Top of RECORD SET
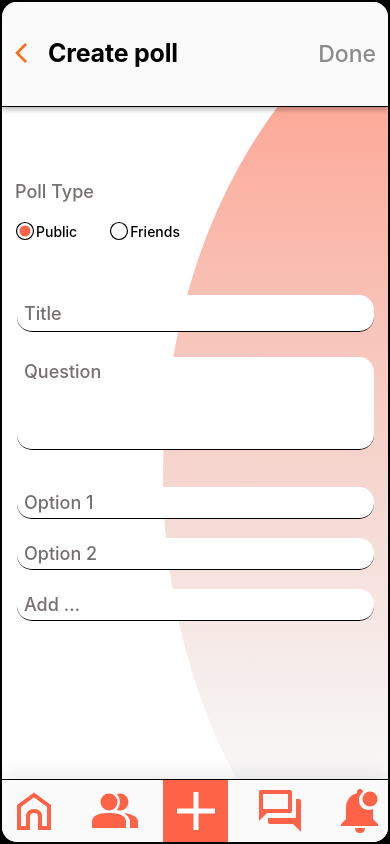
<!DOCTYPE html>
<html lang="en">
<head>
<meta charset="utf-8">
<title>Create poll</title>
<style>
:root {
  --accent: #ff6347;
  --back: #ff6a13;
  --bar: #fafafa;
  --ink: #000;
  --label: #766f6f;
  --muted: #8b8b8b;
  --surface: #fff;
}
* { box-sizing: border-box; margin: 0; padding: 0; }
html, body { width: 390px; height: 844px; overflow: hidden; background: var(--ink); }
body { font-family: Inter, Roboto, sans-serif; color: var(--ink); }
a { color: inherit; text-decoration: none; }
svg { display: block; }
.screen {
  position: relative;
  display: flex;
  flex-direction: column;
  width: 390px;
  height: 844px;
  border: 2px solid var(--ink);
  border-radius: 17px;
  background: var(--surface);
  overflow: hidden;
}
.header {
  position: relative;
  z-index: 1;
  display: flex;
  align-items: center;
  height: 105px;
  padding: 0 12px 3px;
  background: var(--bar);
  border-bottom: 1px solid var(--ink);
  box-shadow: 0 3px 5px rgba(0, 0, 0, .26);
}
.header h1 { margin-left: 20px; font-size: 25px; font-weight: 700; line-height: 30px; letter-spacing: -.2px; }
.done { margin-left: auto; padding-top: 2px; font-size: 23px; font-weight: 500; line-height: 28px; color: var(--muted); }
.content { position: relative; flex: 1; padding: 73px 14px 0 15px; }
.backdrop { position: absolute; left: -2px; top: -107px; }
.poll-type { position: relative; height: 115px; margin-left: -2px; }
.poll-type h2 { font-size: 18px; font-weight: 500; line-height: 24px; color: var(--label); }
.choices { display: flex; gap: 32px; margin-top: 17px; }
.choice { display: flex; align-items: center; gap: 1px; height: 20px; font-size: 14px; font-weight: 500; }
.fields { position: relative; display: flex; flex-direction: column; }
.field {
  height: 32px;
  padding: 4px 7px;
  font-size: 18px;
  font-weight: 500;
  line-height: 24px;
  color: var(--label);
  background: var(--surface);
  border-bottom: 1px solid var(--ink);
  border-radius: 15px;
}
.field + .field { margin-top: 19px; }
.field.title { height: 37px; padding-top: 7px; }
.field.question { height: 93px; margin-top: 25px; padding-top: 3px; }
.field.question + .field { margin-top: 37px; }
.tabs {
  position: relative;
  display: grid;
  grid-template-columns: 64px 97px 65px 103px 57px;
  height: 63px;
  background: var(--bar);
  border-top: 1px solid var(--ink);
  box-shadow: 0 -4px 22px rgba(0, 0, 0, .09);
  color: var(--accent);
}
.tabs a { display: flex; align-items: center; justify-content: center; }
.tabs .create { color: var(--surface); background: var(--accent); }
</style>
</head>
<body>
<main class="screen">
  <header class="header">
    <a href="#" aria-label="Back">
      <svg width="14" height="22" viewBox="0 0 14 22" fill="none" stroke="var(--back)" stroke-width="2.6"><path d="M12 2L3 11L12 20"/></svg>
    </a>
    <h1>Create poll</h1>
    <a class="done" href="#">Done</a>
  </header>

  <section class="content">
    <svg class="backdrop" width="390" height="844" viewBox="0 0 390 844" aria-hidden="true">
      <defs>
        <linearGradient id="blush" gradientUnits="userSpaceOnUse" x1="0" y1="107" x2="0" y2="779">
          <stop offset="0" stop-color="#fdaa99"/>
          <stop offset=".5" stop-color="#f5d2ca"/>
          <stop offset=".88" stop-color="#f6f0ef"/>
          <stop offset="1" stop-color="#f8f7f7"/>
        </linearGradient>
      </defs>
      <ellipse cx="553" cy="475" rx="390" ry="520" fill="url(#blush)"/>
    </svg>

    <div class="poll-type">
      <h2>Poll Type</h2>
      <div class="choices">
        <span class="choice">
          <svg width="20" height="20" viewBox="0 0 20 20"><circle cx="10" cy="10" r="8.5" fill="#fff" stroke="#000" stroke-width="1.2"/><circle cx="10" cy="10" r="5.5" fill="var(--accent)"/></svg>
          Public
        </span>
        <span class="choice">
          <svg width="20" height="20" viewBox="0 0 20 20"><circle cx="10" cy="10" r="8.5" fill="#fff" stroke="#000" stroke-width="1.2"/></svg>
          Friends
        </span>
      </div>
    </div>

    <div class="fields">
      <div class="field title">Title</div>
      <div class="field question">Question</div>
      <div class="field">Option 1</div>
      <div class="field">Option 2</div>
      <div class="field">Add ...</div>
    </div>
  </section>

  <nav class="tabs">
    <a href="#" aria-label="Home">
      <svg width="36" height="40" viewBox="0 0 36 40" fill="none" stroke="currentColor" stroke-width="4"><path d="M3 37V15L18 4L33 15V37H24V26Q24 20 18 20Q12 20 12 26V37Z"/></svg>
    </a>
    <a href="#" aria-label="Friends">
      <svg width="46" height="36" viewBox="0 0 46 36" fill="currentColor">
        <circle cx="17" cy="9" r="8.5"/>
        <path d="M25 1A8.5 8.5 0 1 1 25 17Q31 9 25 1Z"/>
        <path d="M0 35V29Q0 20 17 20Q34 20 34 29V35Z"/>
        <path d="M32 20Q46 22 46 29V35H38V29Q38 24 32 20Z"/>
      </svg>
    </a>
    <a class="create" href="#" aria-label="Create">
      <svg width="40" height="40" viewBox="0 0 40 40" stroke="currentColor" stroke-width="5"><path d="M20 1V39M1 20H39"/></svg>
    </a>
    <a href="#" aria-label="Messages">
      <svg width="42" height="42" viewBox="0 0 42 42" fill="currentColor">
        <path fill-rule="evenodd" d="M2 0H31Q33 0 33 2V21Q33 23 31 23H8L0 31V2Q0 0 2 0ZM4 4V19H29V4Z"/>
        <path d="M37 9H40Q42 9 42 11V42L34 34H11Q9 34 9 32V28H37Z"/>
      </svg>
    </a>
    <a href="#" aria-label="Notifications">
      <svg width="40" height="44" viewBox="0 0 40 44" fill="currentColor">
        <path d="M17 4V3Q17 0 20 0Q23 0 23 3Q19 6 19 11Q19 20 28 21Q31 21 33 20V30L38 35V37H1V35L6 30V19Q6 7 17 4Z"/>
        <circle cx="30" cy="10" r="7.5"/>
        <path d="M15 39H25Q25 44 20 44Q15 44 15 39Z"/>
      </svg>
    </a>
  </nav>
</main>
</body>
</html>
Bottom of RECORD SET
## [EXERCISE GOAL]
Go through the material above and copy each line that holds the string "label".

## [TASK RESPONSE]
  --label: #766f6f;
.poll-type h2 { font-size: 18px; font-weight: 500; line-height: 24px; color: var(--label); }
  color: var(--label);
    <a href="#" aria-label="Back">
    <a href="#" aria-label="Home">
    <a href="#" aria-label="Friends">
    <a class="create" href="#" aria-label="Create">
    <a href="#" aria-label="Messages">
    <a href="#" aria-label="Notifications">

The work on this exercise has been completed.